Eighteen progressive organizations including major supporters of Bernie Sanders and Elizabeth Warren are launching a unity pledge in the middle of the most contentious week of the primary between the two progressive candidates.
The effort, dubbed “Progressives Unite 2020,” is centered on a three-part pledge that includes focusing “our fight for the nomination against candidates supported by the corporate wing instead of fighting each other.”
The campaign is made up of some of the most dominant organizations on the political left. The groups involved include Our Revolution, which is closely tied to Sanders, and the Progressive Change Campaign Committee, which is closely tied to Warren. The Working Families Party, which has endorsed Warren, is also involved, as is the Sunrise Movement, which recently endorsed Sanders. Democracy for America, which is unaligned, helped organize the campaign.
The groups are also asking members to vote strategically for the two candidates in early voting states like Iowa. The campaign asks voters in Iowa to move to one of the two top progressive candidates if their preferred candidate doesn’t reach 15% viability threshold on caucus night.
The pledge comes as tensions between the candidates and their supporters have boiled over amid a disagreement over the characterization of a private 2018 meeting where Warren claims Sanders told her that he believed a woman couldn’t win the 2020 presidential election, which Sanders denies.
In the hours before the pledge was announced, new audio was released of a heated conversation between Warren and Sanders, in which each senator said that the other had called them a liar on national TV.
On Wednesday, after video emerged of Warren not shaking Sanders’ hand following the Democratic debate, Sanders' supporters flooded Warren’s social media pages with snake emojis and called her a “backstabber” for reiterating the claim about her private meeting with Sanders during the debate.

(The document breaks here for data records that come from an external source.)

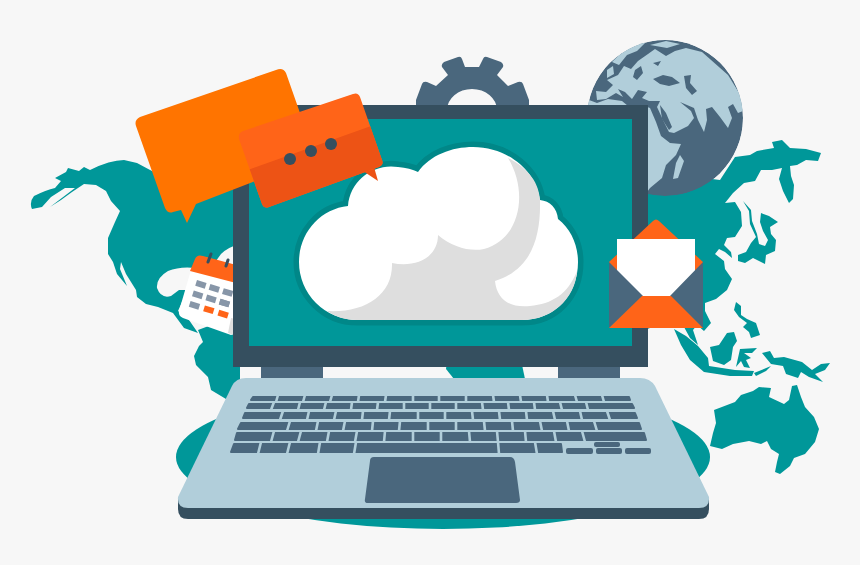
<!DOCTYPE html>
<html lang="en">
<head>
<meta charset="utf-8">
<title>Cloud computing illustration</title>
<style>
:root {
  --paper: #f7f7f7;
  --teal: #009799;
  --teal-deep: #008788;
  --navy: #354f5f;
  --slate: #4a677d;
  --ice: #b1ceda;
  --orange: #ff7400;
  --flame: #ff6418;
  --ember: #ed5315;
  --white: #fff;
  --shade: #dedede;
  --cell: #8796a8;
}
html, body { margin: 0; background: var(--paper); overflow: hidden; }
svg { display: block; width: 860px; height: 565px; }
.teal { fill: var(--teal); }
.navy { fill: var(--navy); }
.slate { fill: var(--slate); }
.ice { fill: var(--ice); }
.orange { fill: var(--orange); }
.flame { fill: var(--flame); }
.ember { fill: var(--ember); }
.white { fill: var(--white); }
.shade { fill: var(--shade); }
.cell { fill: var(--cell); }
.cloud-rim { fill: var(--teal-deep); stroke: var(--teal-deep); stroke-width: 11; stroke-linejoin: round; }
.key-gaps { fill: none; stroke: var(--ice); stroke-width: 2.6; }
.key-rows { fill: var(--slate); stroke: var(--slate); stroke-width: 2; stroke-linejoin: round; }
.ring { fill: none; stroke: var(--navy); stroke-width: 3; stroke-linecap: round; }
</style>
</head>
<body>
<svg viewBox="0 0 860 565" role="img" aria-label="Laptop showing a white cloud, surrounded by a world map, globe, gear, chat bubbles, calendar and envelope">
  <defs>
    <path id="cloud-shape" d="M357 320A58 58 0 0 1 299 262C299 233 320 209 348 206C350 180 374 163 398 167Q410 168 418 172C430 155 452 147 473 147C508 147 536 171 540 200C550 201 557 208 558 219C571 229 578 245 578 262C578 295 555 320 522 320Z"/>
    <clipPath id="globe-clip"><circle cx="665" cy="118" r="78"/></clipPath>
    <clipPath id="small-bubble-clip"><path d="M243 131L353 94Q358 92 360 97L382 160Q384 165 379 167L269 207Q264 209 262 204L239 139Q238 133 243 131Z"/></clipPath>
    <rect id="day" width="10" height="6"/>
  </defs>

  <rect width="860" height="565" fill="var(--paper)"/>

  <g id="world-map" class="teal">
    <path id="north-america" d="M32 209Q29 202 34 196Q46 190 55 188L61 181L55 178L66 172L68 168L79 171L84 167L90 170Q110 160 124 160L137 163L165 178L240 170V244Q228 247 221 254L213 265L196 268Q180 266 168 271Q156 278 157 288Q161 299 171 296L179 290H187L182 302L178 311L189 320L198 333L184 328L173 313L158 307L146 304L137 297L136 290L126 274L121 262L120 269L127 286L117 274L113 262L108 254V238L115 222L120 211L111 201L106 191L96 185L84 184L72 192L61 200L50 207L75 188L65 188L51 197L42 207Z"/>
    <path id="south-america" d="M198 330L214 324L240 334V408L226 399L211 390L208 377L196 365L194 356L199 346L203 342Z"/>
    <path id="africa" d="M447 360H521L525 379H454L446 369Z"/>
    <path id="asia" d="M640 170L720 180L735 157L750 155L757 151L774 148L772 142L782 140L790 148L806 149L821 153L818 161L806 160L797 165L790 166L791 176L794 185L793 199L789 203L783 191L779 179L782 168L772 170L761 170L755 181L744 183L733 193L725 203L735 202L741 212L742 226L735 237L727 238L724 245L731 252L732 258L725 252L719 249L715 254L724 261L725 269L732 279L727 290L716 299L705 303V311L711 323L704 331L697 325L693 330L698 345L690 338L684 327L678 327L665 322L645 330Z"/>
    <path id="japan" d="M743 201L749 211L750 224L756 237L751 243L746 252L738 255L738 261L745 263L753 258L765 264L766 255L775 251L776 240L771 234L770 227L778 222L769 216L761 213L760 222L763 231L768 240L765 246L759 244L757 234L752 221L751 210Z"/>
    <path id="philippines" d="M736 302L741 306L741 315L747 319L756 323L760 335L751 338L749 332L743 327L747 323L739 317L734 310Z"/>
    <path id="sumatra" d="M674 329L686 336L698 346L708 358L709 366L735 370L754 371L752 376L730 376L704 372L690 360L681 345Z"/>
    <path id="borneo" d="M710 347L719 345L727 333L734 332L737 341L733 347L731 360L724 365L713 361Z"/>
    <path id="sulawesi" d="M740 349L757 348L752 353L744 353L751 358L746 360L750 368L744 367L741 361L736 367Z"/>
    <path id="new-guinea" d="M762 353L770 351L774 358L784 357L802 362L812 370L821 364L830 363L825 370L815 374L823 382L809 377L801 372L798 378L786 374L783 366L771 364ZM754 373L771 366L766 371L756 376Z"/>
    <path id="australia" d="M714 410L735 402L741 395L753 391L759 387L771 388L769 397L784 404L789 400L792 386L797 385L801 397L805 407L814 417L819 429L815 442L805 454L794 458L790 466L780 474L775 472L777 462L779 454L771 449L767 441L761 444L749 441L733 444L722 449L710 446L713 433L716 423Z"/>
  </g>

  <ellipse id="ground" class="teal" cx="443" cy="457" rx="267" ry="72"/>

  <path id="gear" class="slate" fill-rule="evenodd" d="M416 110V100L422 84Q423 81 427 82L436 86L448 75L442 67Q441 64 444 62L458 57Q461 56 462 59L465 67H479L483 59Q484 56 487 57L501 62Q504 64 503 67L497 75L508 86L518 82Q522 81 523 84L529 100V110ZM447 110A25 21 0 0 1 497 110Z"/>

  <g id="globe" clip-path="url(#globe-clip)">
    <circle class="slate" cx="665" cy="118" r="78"/>
    <path id="globe-africa" class="ice" d="M584 98L597 103L608 99L622 101L628 106L642 105L650 108L656 122L661 136L670 143L681 144L676 155L666 165L662 178L650 188L642 199L620 198L589 160L584 130Z"/>
    <path id="globe-eurasia" class="ice" d="M596 91L606 92L613 85L607 80L618 75L624 66L631 69L638 61L648 54L655 49L666 56L675 51L686 48L702 52L728 75L741 96L743 111L738 113L733 104L728 107L732 118L728 128L720 117L712 107L706 109L707 120L704 132L698 120L694 108L687 105L680 102L691 111L694 118L688 126L674 133L669 132L663 120L657 107L660 101L649 101L642 98L647 92L638 90L632 99L625 92L618 89L623 97L616 93L606 99L597 100Z"/>
    <path class="ice" d="M612 62Q626 46 646 42L637 51L627 55L619 65ZM650 45L666 41L680 44L667 48ZM607 70L613 66L614 74L607 78ZM676 163L680 155L684 161L678 178L673 179Z"/>
    <path id="globe-seas" class="slate" d="M653 79L663 75L672 77L680 83L669 86L660 84ZM684 76L691 75L690 83L697 91L692 95L686 88ZM660 105L666 113L672 127L669 130L662 119ZM635 70L641 66L643 73L637 80L633 77ZM653 63L661 61L658 66Z"/>
    <path class="ice" d="M602 50L606 54L600 61Z"/>
  </g>

  <g id="calendar">
    <path class="white" d="M191 270L240 284V332L231 335L183 318Q178 316 179 311Z"/>
    <path class="shade" d="M228 333L231 318L240 320V337Z"/>
    <path class="flame" d="M190 271L195 259Q197 254 203 256L240 266V284Z"/>
    <path class="ring" d="M211 254L208 262M228 260L226 266"/>
    <g class="cell" transform="translate(197 280) rotate(17)">
      <use href="#day"/><use href="#day" x="14"/><use href="#day" x="28"/>
      <use href="#day" y="11"/><use href="#day" x="14" y="11"/><use href="#day" x="28" y="11"/>
      <use href="#day" y="22"/><use href="#day" x="28" y="11"/>
      <g class="flame"><use href="#day" x="15" y="22"/><use href="#day" x="30" y="22"/></g>
    </g>
  </g>

  <g id="laptop-screen">
    <path class="slate" d="M261 366H323V379H261ZM558 366H620V379H558Z"/>
    <rect class="navy" x="233" y="105" width="415" height="262"/>
    <rect class="teal" x="249" y="119" width="383" height="227"/>
  </g>

  <g id="cloud">
    <use href="#cloud-shape" class="cloud-rim"/>
    <use href="#cloud-shape" class="white"/>
    <path class="shade" d="M327 311C365 313 393 295 392 263C415 268 438 258 438 235C452 247 470 252 484 249C520 240 529 192 508 158C530 169 539 184 540 200C541 240 530 270 495 281C497 300 510 308 530 306C552 304 568 294 577 271C575 299 552 320 522 320H357Q340 320 327 311Z"/>
  </g>

  <g id="laptop-base">
    <path class="navy" d="M178 498H709V509Q709 519 699 519H188Q178 519 178 509Z"/>
    <path class="ice" d="M246 378H640Q650 378 655 386L709 497Q710 508 699 508H188Q177 508 178 497L232 386Q236 378 246 378Z"/>
    <g id="keyboard">
      <path class="key-rows" d="M253 397H629L630 400H251ZM249 404H632L634 408H247ZM245 413H635L637 418H243ZM241 423H639L641 429H238ZM237 433H644L646 440H235ZM234 444H561L562 452H231Z"/>
      <path class="key-gaps" d="M278 395l-2 7M305 395l-2 7M332 395l-2 7M359 395l-1 7M386 395l-1 7M413 395v7M439 395v7M466 395v7M493 395l1 7M520 395l1 7M547 395l1 7M575 395l2 7M602 395l2 7
M274 402l-3 8M300 402l-2 8M326 402l-2 8M352 402l-1 8M378 402l-1 8M404 402v8M430 402v8M456 402v8M482 402l1 8M508 402l1 8M534 402l1 8M560 402l2 8M586 402l2 8
M283 411l-3 9M309 411l-2 9M336 411l-2 9M363 411l-1 9M390 411l-1 9M418 411v9M445 411v9M472 411l1 9M499 411l1 9M526 411l1 9M553 411l2 9M580 411l2 9M607 411l3 9
M290 421l-3 10M318 421l-2 10M345 421l-2 10M373 421l-1 10M400 421l-1 10M428 421v10M456 421v10M484 421l1 10M512 421l1 10M540 421l2 10M567 421l2 10M594 421l3 10
M274 431l-3 11M301 431l-3 11M329 431l-2 11M357 431l-2 11M385 431l-1 11M413 431v11M441 431v11M469 431l1 11M497 431l1 11M525 431l1 11M554 431l2 11M582 431l3 11
M261 442l-3 12M290 442l-3 12M320 442l-2 12M356 442l-2 12M498 442l1 12M535 442l2 12"/>
      <g class="slate">
        <rect x="594" y="442" width="26" height="5" rx="2"/>
        <rect x="566" y="448" width="27" height="6" rx="2"/>
        <rect x="596" y="448" width="26" height="6" rx="2"/>
        <rect x="625" y="448" width="26" height="6" rx="2"/>
      </g>
    </g>
    <path id="trackpad" class="slate" d="M374 457H510Q514 457 515 462L520 500Q520 503 516 503H368Q364 503 365 499L370 461Q370 457 374 457Z"/>
  </g>

  <g id="chat-bubbles">
    <path class="orange" d="M140 117L276 70Q283 67 286 73L313 150Q315 156 310 160L196 204L187 223L181 210L173 212Q168 214 165 208L136 126Q134 120 140 117Z"/>
    <path class="ember" d="M363 171L378 181L374 167Z"/>
    <g clip-path="url(#small-bubble-clip)">
      <rect class="flame" x="235" y="90" width="152" height="120"/>
      <path class="ember" d="M245 171L385 121V212H235Z"/>
    </g>
    <g class="navy">
      <circle cx="290" cy="159" r="6"/>
      <circle cx="311" cy="151" r="6"/>
      <circle cx="331" cy="144" r="6"/>
    </g>
  </g>

  <g id="envelope">
    <path class="flame" d="M609 262L653 221Q656 218 659 221L703 262V290H609Z"/>
    <rect class="white" x="617" y="239" width="78" height="60"/>
    <path class="slate" d="M609 262L643 296L609 328ZM703 262L670 296L703 328Z"/>
    <path class="flame" d="M609 328L642 296H671L703 328Z"/>
  </g>
</svg>
</body>
</html>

The escalation of the tension between the candidates' supporters is the fruition of what progressive organizers have feared — that a spat between the two candidates could splinter the progressive vote and potentially elevate an establishment Democratic candidate like Joe Biden. The organizations that signed onto that pledge have acknowledged the tension and are asking their supporters and the campaigns to move forward.
“We are joining this effort out of a belief that it represents leaders in the progressive movement urging everyone from campaign staff to Twitter commenters to focus on defeating a corporate, establishment Democrat like Joe Biden,” the PCCC said in a joint statement. “This effort inherently includes standing opposed to sexism and bad-faith arguments in the primary process. We look forward to working with our friends to enforce these principles."
Joseph Geevarghese, the executive director of Our Revolution, said in the statement that if progressives “come together and organize, we will win 2020.”
“When progressives fight each other, the establishment wins,” DFA chair Charles Chamberlain said in the statement. “We saw it in 2004 when progressives took each other out and John Kerry slipped through to win Iowa and then went on to lose in November to a very unpopular Republican incumbent. We’re determined to not let that happen again.”
The fight between the two candidates, who are self-described longtime friends, first ignited over the weekend when Politico reported that the Sanders campaign had used talking points for volunteers that intended to move voters away from Warren by saying that she was not bringing anyone new into the Democratic Party. Sanders distanced himself from the talking points, and Warren told reporters she was “disappointed” that Sanders was “sending his volunteers out to trash me."
That conflict vastly escalated on Monday, when CNN first reported, and Warren later asserted herself, that Sanders had told her during a private December 2018 meeting that he did not believe a woman could win the presidency in 2020. Sanders has denied Warren’s account of the meeting and did so again during Tuesday night’s presidential debate. Warren maintained her position on stage, but both candidates appeared to try and de-escalate the fight, leaning on their history and shared beliefs.
At the end of the debate, however, the two candidates had a tense conversation as they were leaving the stage. "I think you called me a liar on national TV," Warren told Sanders, in audio released by CNN Wednesday night. Sanders responded by suggesting they talk about it later, and then saying that she had called him “a liar."
In a separate statement, six of the groups, including WFP, Justice Democrats, and Our Revolution, said: "Sanders and Warren, as well as their campaigns and supporters, will need to find ways to cooperate."
"We hope to build solidarity between delegates affiliated with these two candidates prior to the convention and will encourage campaigns to work towards a unified convention strategy after the final primaries on June 2nd."
The groups are hoping the unity effort ends the back-and-forth cycle.
“We have to keep our eyes on the ball, resist the temptation to form a circular firing squad, and collaborate to ensure a real progressive leader is elected President in November,” said Be a Hero president Liz Jaff in the "Progressives Unite 2020" statement.